The information you will find commonly among all shotlists is:
- the shot number
- the shot size: how close in are you viewing the subject?
- the shot type: is the camera eye level? Angled upward? How many people are in the shot?
- the movement of the camera: examples of movements are dollying, tracking, tilting, panning
- which actors or dancers are in the shot
- a basic shot description: which line in the script or piece of choreography is happening in the shot
Other information that can be included depending on the unique needs of the project is:
- the camera that will be used
- whether the shot is taken indoors or outdoors
- sets, props, and backdrops
- costume, hair, and makeup changes
- whether or not sound will be recorded
- editing notes
On the shoot for a dance film, the word ACTION is not very helpful when calling the start of a shot.
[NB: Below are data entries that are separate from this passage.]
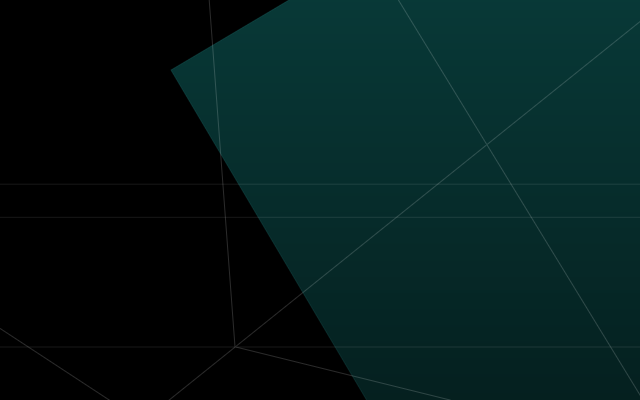
Give the GLSL for this background, as a Shadertoy shader.

```glsl
// A tilted teal panel on black, crossed by faint white hairlines.
// The panel is a rotated quarter plane with a vertical gradient;
// the hairlines are distances to segments, in units of canvas height.

// Distance from p to the segment a-b
float segmentDistance(vec2 p, vec2 a, vec2 b) {
    vec2 ap = p - a, ab = b - a;
    return length(ap - ab * clamp(dot(ap, ab) / dot(ab, ab), 0.0, 1.0));
}

// Antialiased hairline coverage, dimmed when thinner than a pixel
float hairline(float dist, float pixel) {
    float width = 0.0021;
    float halfWidth = 0.5 * max(width, pixel);
    return min(width / pixel, 1.0) * clamp((halfWidth - dist) / pixel + 0.5, 0.0, 1.0);
}

void mainImage(out vec4 fragColor, in vec2 fragCoord) {
    float pixel = 1.0 / iResolution.y;
    vec2 p = fragCoord / iResolution.xy * vec2(1.6, 1.0);

    // Panel: two perpendicular edges meeting at its left corner
    vec2 q = p - vec2(0.427, 0.825);
    vec2 across = normalize(vec2(0.860, 0.510));
    vec2 down = vec2(across.y, -across.x);
    float inside = min(dot(q, across), dot(q, down));
    vec3 teal = mix(vec3(0.018, 0.125, 0.122), vec3(0.031, 0.222, 0.216), p.y);
    vec3 color = teal * clamp(inside / pixel + 0.5, 0.0, 1.0);
    color += vec3(0.03, 0.09, 0.09) * hairline(abs(inside), pixel);

    // Slanted hairlines, three of them meeting at one node
    vec2 node = vec2(0.5875, 0.133);
    float slanted = segmentDistance(p, vec2(0.523, 1.0), node);
    slanted = min(slanted, segmentDistance(p, vec2(0.423, 0.0), vec2(1.6, 0.946)));
    slanted = min(slanted, segmentDistance(p, node, vec2(1.125, 0.0)));
    slanted = min(slanted, segmentDistance(p, vec2(0.996, 1.0), vec2(1.6, 0.0125)));
    slanted = min(slanted, segmentDistance(p, vec2(0.0, 0.179), vec2(0.273, 0.0)));
    color = mix(color, vec3(1.0), 0.2 * hairline(slanted, pixel));

    // Fainter horizontal hairlines
    vec3 level = abs(p.y - vec3(0.5395, 0.4567, 0.1325));
    float horizontal = min(level.x, min(level.y, level.z));
    color = mix(color, vec3(1.0), 0.11 * hairline(horizontal, pixel));

    fragColor = vec4(color, 1.0);
}
```
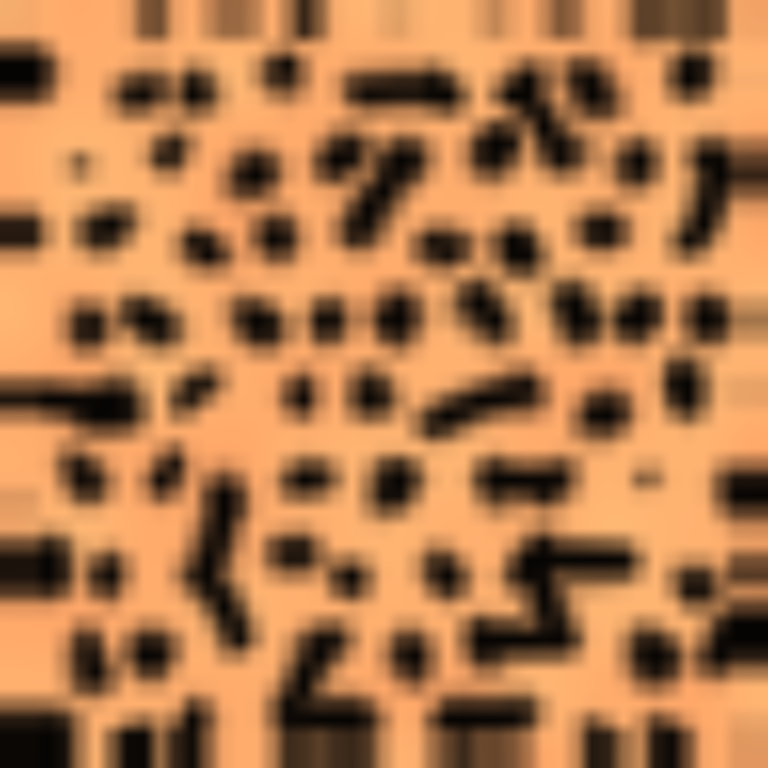
Write a three.js fragment shader that draws this pattern.

```glsl
// Soft dark spots and short worm-like bars on warm orange, like an animal coat.
// Jittered, staggered spots are joined to some close neighbours by capsules; the
// shade is sampled on a coarse lattice and blended, with streaks at the border.

varying vec2 vUv;

const float SPOTS_ACROSS = 9.5;
const float LATTICE = 48.0;
const float BORDER = 0.042;
const float LINK_CHANCE = 0.32;
const float LINK_REACH = 0.104;
const float LINK_RADIUS = 0.026;
const float FAINT_CHANCE = 0.06;
const float WARP = 0.028;
const vec3 COAT_ROSE = vec3(1.0, 0.655, 0.412);
const vec3 COAT_GOLD = vec3(1.0, 0.722, 0.457);
const float DARKEST = 0.025;

// Sine-free hash, two values from a cell and a seed
vec2 hash2(vec2 cell, float seed) {
  vec3 q = fract(vec3(cell.xyx + seed * 17.31) * vec3(0.1031, 0.1030, 0.0973));
  q += dot(q, q.yzx + 33.33);
  return fract((q.xx + q.yz) * q.zy);
}

// Smooth noise with two independent channels
vec2 valueNoise(vec2 p, float seed) {
  vec2 cell = floor(p);
  vec2 f = fract(p);
  f = f * f * (3.0 - 2.0 * f);
  vec2 low = mix(hash2(cell, seed), hash2(cell + vec2(1.0, 0.0), seed), f.x);
  vec2 high = mix(hash2(cell + vec2(0.0, 1.0), seed), hash2(cell + 1.0, seed), f.x);
  return mix(low, high, f.y);
}

float capsule(vec2 p, vec2 a, vec2 b, float radius) {
  vec2 along = b - a;
  float t = clamp(dot(p - a, along) / max(dot(along, along), 1e-6), 0.0, 1.0);
  return length(p - a - along * t) - radius;
}

// Spot centre in canvas units; odd rows are shifted by half a cell
vec2 spotCentre(vec2 cell) {
  vec2 jitter = (hash2(cell, 1.0) - 0.5) * vec2(0.4, 0.36);
  vec2 stagger = vec2(0.5 * mod(cell.y, 2.0), 0.0);
  return (cell + 0.5 + stagger + jitter) / SPOTS_ACROSS;
}

// Slightly elongated spot in a random direction; a few are small and faint
float spotDistance(vec2 p, vec2 centre, vec2 cell) {
  vec2 form = hash2(cell, 2.0);
  vec2 kind = hash2(cell, 3.0);
  float faint = step(kind.x, FAINT_CHANCE);
  float radius = mix(mix(0.024, 0.034, form.x), 0.009, faint);
  float angle = form.y * 3.14159;
  vec2 reach = vec2(cos(angle), sin(angle)) * 0.014 * kind.y * (1.0 - faint);
  return capsule(p, centre - reach, centre + reach, radius);
}

// Bar between two spots, present only by chance and when they are close
float linkDistance(vec2 p, vec2 a, vec2 b, float chance) {
  bool joined = chance < LINK_CHANCE && distance(a, b) < LINK_REACH;
  return joined ? capsule(p, a, b, LINK_RADIUS) : 1.0;
}

// Distance to the nearest spot or joining bar
float coatDistance(vec2 p) {
  vec2 home = floor(p * SPOTS_ACROSS);
  float d = 1.0;
  for (int j = -2; j <= 1; j++) {
    for (int i = -2; i <= 1; i++) {
      vec2 cell = home + vec2(float(i), float(j));
      vec2 centre = spotCentre(cell);
      vec2 chance = hash2(cell, 4.0);
      d = min(d, spotDistance(p, centre, cell));
      d = min(d, linkDistance(p, centre, spotCentre(cell + vec2(1.0, 0.0)), chance.x));
      d = min(d, linkDistance(p, centre, spotCentre(cell + vec2(0.0, 1.0)), chance.y));
    }
  }
  return d;
}

// Brightness at a lattice node; clamping draws the border streaks
float nodeShade(vec2 node) {
  vec2 p = clamp(node / LATTICE, BORDER, 1.0 - BORDER);
  p += WARP * (valueNoise(p * 11.0, 6.0) - 0.5);
  return smoothstep(-0.025, 0.021, coatDistance(p));
}

// Blend of the four surrounding lattice nodes
float latticeShade(vec2 uv) {
  vec2 q = uv * LATTICE;
  vec2 node = floor(q);
  vec2 f = fract(q);
  f = mix(f, f * f * (3.0 - 2.0 * f), 0.5);
  float low = mix(nodeShade(node), nodeShade(node + vec2(1.0, 0.0)), f.x);
  float high = mix(nodeShade(node + vec2(0.0, 1.0)), nodeShade(node + 1.0), f.x);
  return mix(low, high, f.y);
}

void main() {
  float shade = latticeShade(vUv);
  vec3 coat = mix(COAT_ROSE, COAT_GOLD, valueNoise(vUv * 10.0, 5.0).x);
  gl_FragColor = vec4(coat * mix(DARKEST, 1.0, shade), 1.0);
}
```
The dancers are dancing to specific parts of the music–that music is the real action cue. So for my shot lists, I instead write where in the music the shot begins and ends, and the music counts that the director or assistant director should call before the dancers start.
As you can see below, the shot list is numbered in order of how they appear in the film but are shot in an order that makes sense for an efficient shooting schedule. So shot 1 (the opening shot) is actually the 14th one we shot that day.
So there you have a little introduction into this incredibly important stage for shooting one of our dance films. Make sure to check our next post for a look at how our shot list decisions came to life on screen for our debut film, “Better Than You Doin You (don’t be mad)!
Thanks so much for reading and for your support!